What did I learn from this little incident? Do what you’re told! If I hadn’t gotten belligerent there’s a fair chance they wouldn’t have kicked my ass. Not 100% of course, but if you’re nice to the police they’ll at least look at you in a kinder light.
When I was doing research on the post about the police state I ran across a lot of videos of cops just trying to do their duty in a pleasant manner. But there were vids of guys holding a camera and refusing to answer any questions and generally making a non-situation into something totally uncalled for. The cops had my sympathy on those particular videos.
One thing you have to remember is that when a police officer shows up on a scene and he’s alone he has to assume control. That’s his job. If you get all up in his face with an attitude there’s a pretty good chance you’re going to wind up in cuffs or jittering and jiving on the wrong end of a tazer. Be polite and do what you’re told until the officer has a chance to get things sorted out. It’s not fair that you’ve been ordered to sit on the ground or stand with your hands on your head while the officer deals with a bunch of rowdies? Guess what? He doesn’t care! He’s just trying to do his job as efficiently and safely as possible.

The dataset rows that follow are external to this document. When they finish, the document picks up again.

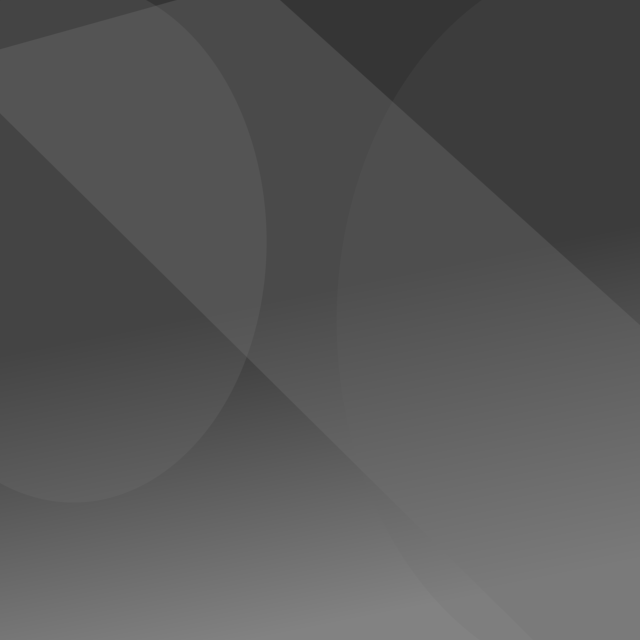
Write a Shadertoy shader that draws this background.

```glsl
// Soft grey abstract backdrop: a tilted vertical gradient from charcoal to mid grey,
// overlaid with two large translucent ellipses and one wide diagonal band.
// Each shape is a signed distance turned into a smooth-edged coverage mask.

const vec3 CHARCOAL = vec3(0.208);
const vec3 MID_GREY = vec3(0.510);
const vec3 BAND_GREY = vec3(0.460);
const vec3 LEFT_GREY = vec3(0.450);
const vec3 RIGHT_GREY = vec3(0.400);

// Approximate signed distance to an ellipse, negative inside
float ellipseDistance(vec2 p, vec2 center, vec2 radii) {
    vec2 q = (p - center) / radii;
    float k = length(q);
    return k * (k - 1.0) / max(length(q / radii), 1e-4);
}

// Signed distance to the line a-b, negative on its left side
float lineDistance(vec2 p, vec2 a, vec2 b) {
    vec2 along = normalize(b - a);
    return dot(p - a, vec2(along.y, -along.x));
}

// Diagonal band: the overlap of three half planes
float bandDistance(vec2 p) {
    float lower = lineDistance(p, vec2(0.0, 0.823), vec2(0.833, 0.0));
    float upper = lineDistance(p, vec2(1.0, 0.492), vec2(0.4375, 1.0));
    float corner = lineDistance(p, vec2(0.276, 1.0), vec2(0.0, 0.923));
    return max(lower, max(upper, corner));
}

// Blends a translucent layer over the colour beneath it
vec3 overlay(vec3 below, vec3 tint, float opacity, float dist, float soft) {
    float coverage = 1.0 - smoothstep(-soft, soft, dist);
    return mix(below, tint, opacity * coverage);
}

// Flat dark top that lightens downwards along a slightly tilted axis
vec3 backdrop(vec2 p) {
    float depth = 1.0 - p.y + 0.2 * p.x;
    float t = clamp((depth - 0.553) / 0.527, 0.0, 1.0);
    return mix(CHARCOAL, MID_GREY, t);
}

void mainImage(out vec4 fragColor, in vec2 fragCoord) {
    vec2 p = fragCoord / iResolution.xy;
    float soft = 0.8 / min(iResolution.x, iResolution.y);

    // Distances to the three shapes
    float leftEllipse = ellipseDistance(p, vec2(0.1146, 0.6224), vec2(0.302, 0.4076));
    float rightEllipse = ellipseDistance(p, vec2(0.966, 0.4987), vec2(0.440, 0.573));
    float band = bandDistance(p);

    // Layers from back to front
    vec3 color = backdrop(p);
    color = overlay(color, LEFT_GREY, 0.24, leftEllipse, soft);
    color = overlay(color, BAND_GREY, 0.325, band, soft);
    color = overlay(color, RIGHT_GREY, 0.15, rightEllipse, soft);

    fragColor = vec4(color, 1.0);
}
```
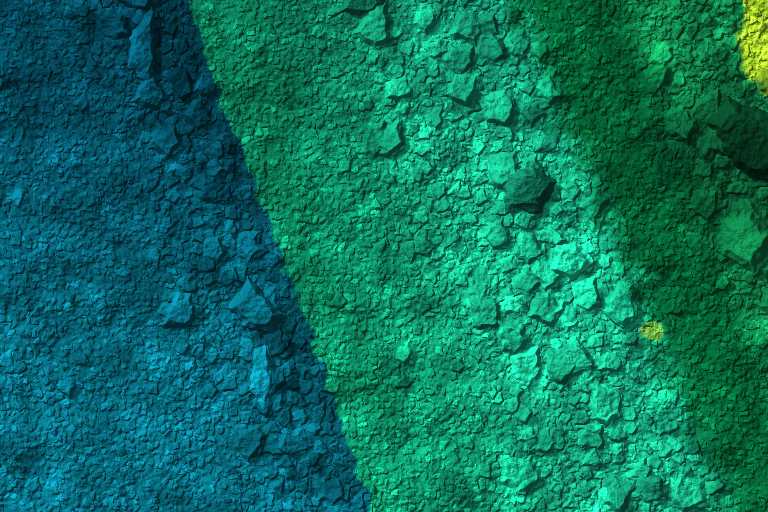
Reproduce this texture procedurally as a Shadertoy shader.

```glsl
#define RELIEF 0.8
#define GRAIN_CELL 0.0125
#define PEBBLE_CELL 0.029
#define CHUNK_CELL 0.062
#define SHADOW_REACH 0.017
#define AMBIENT 0.36
#define EXPOSURE 1.04
#define CLUMPING 0.75

const vec3 LIGHT = vec3(-0.52, 0.5, 0.69);

float hash(vec2 p) {
    vec3 q = fract(vec3(p.xyx) * 0.1031);
    q += dot(q, q.yzx + 33.33);
    return fract((q.x + q.y) * q.z);
}

float noise(vec2 p) {
    vec2 i = floor(p), f = fract(p);
    f = f * f * (3.0 - 2.0 * f);
    return mix(mix(hash(i), hash(i + vec2(1, 0)), f.x),
               mix(hash(i + vec2(0, 1)), hash(i + vec2(1, 1)), f.x), f.y);
}

float fbm(vec2 p) {
    float sum = 0.0, weight = 0.5;
    for (int i = 0; i < 4; i++) {
        sum += weight * noise(p);
        p = mat2(1.6, 1.2, -1.2, 1.6) * p + 7.3;
        weight *= 0.5;
    }
    return sum;
}

// Signed offsets from the blue rim and from the deep green furrow
float fromRim(vec2 p) { return p.x - 0.73 + 0.37 * p.y; }
float fromFurrow(vec2 p) { return p.x - 1.51 + 0.42 * p.y; }

// How coarse the powder is at each place
float coarseness(vec2 p) {
    float rim = fromRim(p), furrow = fromFurrow(p);
    float blue = 1.3 * smoothstep(-0.3, -0.1, rim) * step(rim, -0.012);
    float teal = smoothstep(0.15, 0.5, rim) * (1.0 - smoothstep(-0.13, -0.05, furrow));
    return max(max(blue, teal), smoothstep(0.06, 0.14, furrow));
}

// Height of a flat-topped stone cut by five random sides
float stone(vec2 d, float size, float seed) {
    if (dot(d, d) > 2.2 * size * size) return 0.0;
    float edge = -1.0;
    for (int i = 0; i < 5; i++) {
        float k = float(i);
        float angle = 1.2566 * (k + 0.7 * hash(vec2(seed, k)));
        float reach = size * mix(0.65, 1.0, hash(vec2(k + 9.0, seed)));
        edge = max(edge, dot(d, vec2(cos(angle), sin(angle))) / reach);
    }
    float inside = max(1.0 - edge, 0.0);
    vec2 tilt = vec2(hash(vec2(seed, 21.0)), hash(vec2(seed, 37.0))) - 0.5;
    return max(size * min(inside * 1.5, 0.5) + dot(d, tilt) * 0.55 * min(inside * 4.0, 1.0), 0.0);
}

// Surface holds height and tone; the higher stone wins
void scatter(inout vec2 surface, vec2 p, float cell, float base, float gain, float seed) {
    vec2 home = floor(p / cell);
    for (int j = -1; j <= 1; j++)
    for (int i = -1; i <= 1; i++) {
        vec2 id = home + vec2(i, j) + seed;
        float pick = hash(id);
        vec2 centre = (id - seed + 0.15 + 0.7 * vec2(hash(id + 51.0), hash(id + 83.0))) * cell;
        if (pick > base + gain * coarseness(centre)) continue;
        float size = cell * mix(0.34, 0.68, hash(id + 17.0));
        float h = stone(p - centre, size, pick * 91.0);
        if (h > surface.x) surface = vec2(h, mix(0.8, 1.16, hash(id + 29.0)));
    }
}

void slab(inout vec2 surface, vec2 p, vec2 centre, vec2 size, float turn, float tone) {
    float c = cos(turn), s = sin(turn);
    vec2 d = mat2(c, -s, s, c) * (p - centre);
    float h = stone(d * vec2(1.0, size.x / size.y), size.x, centre.x * 57.0);
    if (h > 0.0 && h + 0.012 > surface.x) surface = vec2(h + 0.012, tone);
}

vec2 powder(vec2 p) {
    vec2 surface = vec2(0.0, 0.9);
    float grit = fbm(p * 130.0);
    p += 0.008 * (vec2(noise(p * 80.0), noise(p * 80.0 + 40.0)) - 0.5);
    scatter(surface, p, GRAIN_CELL, 0.75, 0.0, 100.0);
    scatter(surface, p, PEBBLE_CELL, 0.05, 0.6, 300.0);
    scatter(surface, p, CHUNK_CELL, 0.0, 0.42, 500.0);
    // Large slabs
    slab(surface, p, vec2(0.283, 0.90), vec2(0.032, 0.075), 0.0, 1.35);
    slab(surface, p, vec2(0.50, 0.395), vec2(0.05, 0.055), 0.4, 1.2);
    slab(surface, p, vec2(0.51, 0.26), vec2(0.027, 0.065), 0.1, 1.35);
    slab(surface, p, vec2(1.035, 0.633), vec2(0.055, 0.052), 0.2, 0.64);
    slab(surface, p, vec2(1.113, 0.488), vec2(0.047, 0.04), 0.3, 1.25);
    slab(surface, p, vec2(1.22, 0.404), vec2(0.031, 0.055), -0.2, 1.1);
    slab(surface, p, vec2(1.455, 0.53), vec2(0.05, 0.06), 0.5, 1.15);
    slab(surface, p, vec2(1.465, 0.72), vec2(0.07, 0.11), 0.6, 0.62);
    surface.x += 0.008 * grit + 0.03 * fbm(p * 14.0);
    return surface;
}

vec3 pigment(vec2 p) {
    float wobble = 0.05 * (fbm(p * 28.0) - 0.47);
    float rim = fromRim(p) + wobble, furrow = fromFurrow(p) + wobble * 2.0;
    vec3 blue = mix(vec3(0.03, 0.45, 0.53), vec3(0.02, 0.30, 0.38), smoothstep(0.2, 0.95, p.y));
    blue *= mix(1.0, 0.8, smoothstep(-0.22, -0.02, rim));
    vec3 teal = mix(vec3(0.05, 0.58, 0.41), vec3(0.10, 0.74, 0.56), smoothstep(0.08, 0.45, rim));
    teal *= mix(1.03, 0.84, smoothstep(0.35, 1.0, p.y));
    vec3 green = mix(vec3(0.02, 0.41, 0.22), vec3(0.07, 0.54, 0.31), smoothstep(0.05, 0.17, furrow));
    // Shade around the slab on the right
    green *= 1.0 - 0.4 * exp(-30.0 * dot(p - vec2(1.46, 0.68), p - vec2(1.46, 0.68)));
    vec3 colour = mix(teal, green, smoothstep(-0.15, -0.03, furrow));
    colour = mix(blue, colour, smoothstep(-0.004, 0.004, rim));
    // Yellow heap in the corner and a small yellow crumb
    float heap = length((p - vec2(1.53, 0.93)) * vec2(1.0, 0.75)) + wobble * 1.6;
    colour = mix(colour, vec3(0.60, 0.76, 0.16), 1.0 - smoothstep(0.075, 0.1, heap));
    float crumb = length(p - vec2(1.275, 0.353)) + wobble * 0.5;
    return mix(colour, vec3(0.50, 0.81, 0.32), 1.0 - smoothstep(0.014, 0.022, crumb));
}

void mainImage(out vec4 fragColor, in vec2 fragCoord) {
    vec2 p = fragCoord / iResolution.y;
    p.x *= 1.5 * iResolution.y / iResolution.x;
    float e = 0.0024;
    vec2 here = powder(p);
    float right = powder(p + vec2(e, 0.0)).x, above = powder(p + vec2(0.0, e)).x;
    vec3 normal = normalize(vec3(RELIEF * (here.x - vec2(right, above)) / e, 1.0));
    float diffuse = max(dot(normal, LIGHT), 0.0) / LIGHT.z;
    // Soft shadow from higher stones toward the light
    float blocker = powder(p + normalize(LIGHT.xy) * SHADOW_REACH).x;
    float shadow = 1.0 - 0.65 * smoothstep(0.002, 0.018, blocker - here.x);
    float light = AMBIENT + (1.0 - AMBIENT) * diffuse * shadow;
    light *= 1.0 + CLUMPING * (fbm(p * 17.0 + 3.0) - 0.47);
    vec3 colour = pigment(p) * here.y * light * EXPOSURE;
    fragColor = vec4(clamp(colour, 0.0, 1.0), 1.0);
}
```
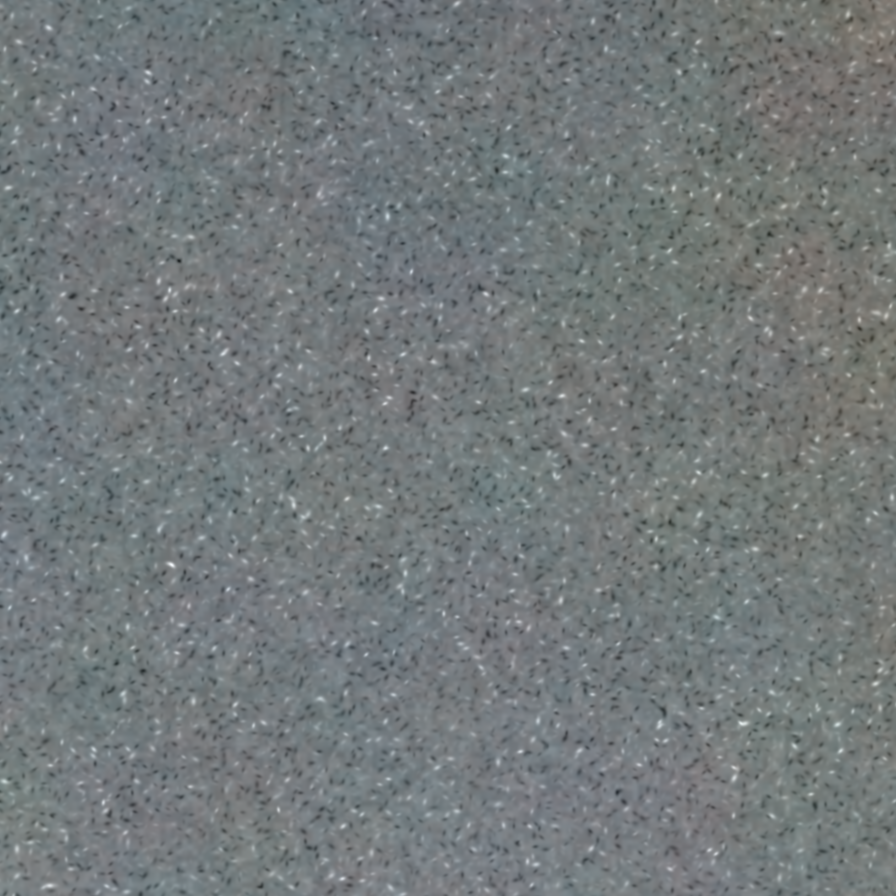
Write a WebGL 1 fragment shader that draws this texture.

```glsl
precision highp float;
// Grey stone-like surface: a slate ground that warms towards the upper right,
// clouded by soft tint noise and fine grain, then strewn with small oval
// flecks, one per jittered grid cell, that are either dark or glinting.

uniform vec2 u_resolution;

float hash(vec2 p) {
  vec3 q = fract(p.xyx * 0.1031);
  q += dot(q, q.yzx + 33.33);
  return fract((q.x + q.y) * q.z);
}

float noise(vec2 p) {
  vec2 cell = floor(p), f = fract(p);
  f = f * f * (3.0 - 2.0 * f);
  return mix(mix(hash(cell), hash(cell + vec2(1.0, 0.0)), f.x),
             mix(hash(cell + vec2(0.0, 1.0)), hash(cell + 1.0), f.x), f.y);
}

// Layered noise centred on zero
float clouds(vec2 p) {
  float sum = 0.0, weight = 0.5;
  for (int i = 0; i < 4; i++) {
    sum += weight * (noise(p) - 0.5);
    p = mat2(1.6, 1.2, -1.2, 1.6) * p + 17.3;
    weight *= 0.55;
  }
  return sum;
}

// Signed brightness of the flecks: dark below zero, glints above
float flecks(vec2 p, float clump) {
  vec2 home = floor(p);
  float sum = 0.0;
  for (int y = -1; y <= 1; y++) {
    for (int x = -1; x <= 1; x++) {
      vec2 cell = home + vec2(float(x), float(y));
      vec2 jitter = vec2(hash(cell + 11.7), hash(cell + 53.1));
      float angle = 0.45 + 2.6 * (hash(cell + 91.3) - 0.5);
      float c = cos(angle), s = sin(angle);
      vec2 d = mat2(c, -s, s, c) * (p - cell - jitter);
      float size = 0.8 + 0.4 * hash(cell + 137.9);
      d /= size * vec2(0.38, 0.23);
      float kind = hash(cell + 201.5);
      float strength = hash(cell + 263.7);
      float dark = -0.04 - 0.14 * strength;
      float glint = 0.04 + 0.27 * pow(strength, 4.0);
      float level = kind < 0.46 ? dark : (kind > 0.58 ? glint : 0.0);
      sum += level * exp(-dot(d, d));
    }
  }
  return sum * clump;
}

void main() {
  vec2 uv = gl_FragCoord.xy / u_resolution.y;

  // Ground: cool slate, olive at the upper right, a little lighter below
  float warmth = smoothstep(0.5, 1.0, uv.x + 0.12 * clouds(uv * 5.0));
  warmth *= 0.3 + 0.7 * smoothstep(0.0, 0.8, uv.y);
  vec3 color = mix(vec3(0.452, 0.481, 0.493), vec3(0.468, 0.469, 0.443), warmth);
  color += 0.026 * (0.5 - uv.y);

  // Broad tints between mauve and teal, and between blue and ochre
  color += vec3(0.05, -0.02, 0.0) * clouds(uv * 9.0 + 31.0);
  color += vec3(0.03, 0.01, -0.04) * clouds(uv * 7.0 + 67.0);
  color += 0.035 * clouds(uv * 6.0 + 5.0);

  // Fine soft grain at two sizes, with a faint colour cast
  color += 0.075 * (noise(uv * 165.0) - 0.5);
  color += 0.045 * (noise(uv * 75.0 + 40.0) - 0.5);
  color += vec3(0.02, -0.006, -0.014) * (noise(uv * 90.0 + 80.0) - 0.5);

  // Flecks gather in loose clumps
  float clump = clamp(1.0 + 1.1 * clouds(uv * 16.0 + 113.0), 0.5, 1.5);
  color += flecks(uv * 100.0, clump) * vec3(0.99, 1.0, 1.01);

  gl_FragColor = vec4(clamp(color, 0.0, 1.0), 1.0);
}
```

Is it important to know your rights? Absolutely! But that doesn’t mean you have to be a jerk about it to the officer who’s just trying to do his job and go home at night in one piece.
As a matter of fact I intend to do a post about your rights as a citizen shortly, but for now just be aware that if you’re asked to do something it might well be in your best interest to comply.
Tip Number 2
If you don’t want to be arrested, tazed or maced you might consider staying away from situations where it’s likely to happen. If you’re protesting, for example, you should expect that at some point you’re going to have a run in with the police. Plan accordingly.
Carry some water to wash the mace out of your eyes and wear a hockey helmet so that when they taze you and you fall to the ground you don’t knock yourself out.
Are you in the middle of a bar fight at 2:30 AM and you hear sirens coming? Hmmm, you might want to go out the back door because things are about to go from bad to worse.
Summing It Up
I still stand by every word I wrote in my post about the police state, but this is the other side of the coin. Are there cops out there high on a power trip or looking to give someone a beating? Sure, but that’s not every cop walking a beat or riding around in their car.
To sum it up there are just a few rules to play by if you do have a run-in with a cop. Do what you’re told. Be respectful of the badge if not the person behind it. Be nice. Don’t act in a threatening or belligerent manner. (Be nice in other words.)
Here’s an excellent training video from Chris Rock. He talks about it from the Black Man’s perspective, but anybody could benefit from his wisdom here. (Rated R for language.)
I hope this short post helps you when and if you ever have to deal with the police.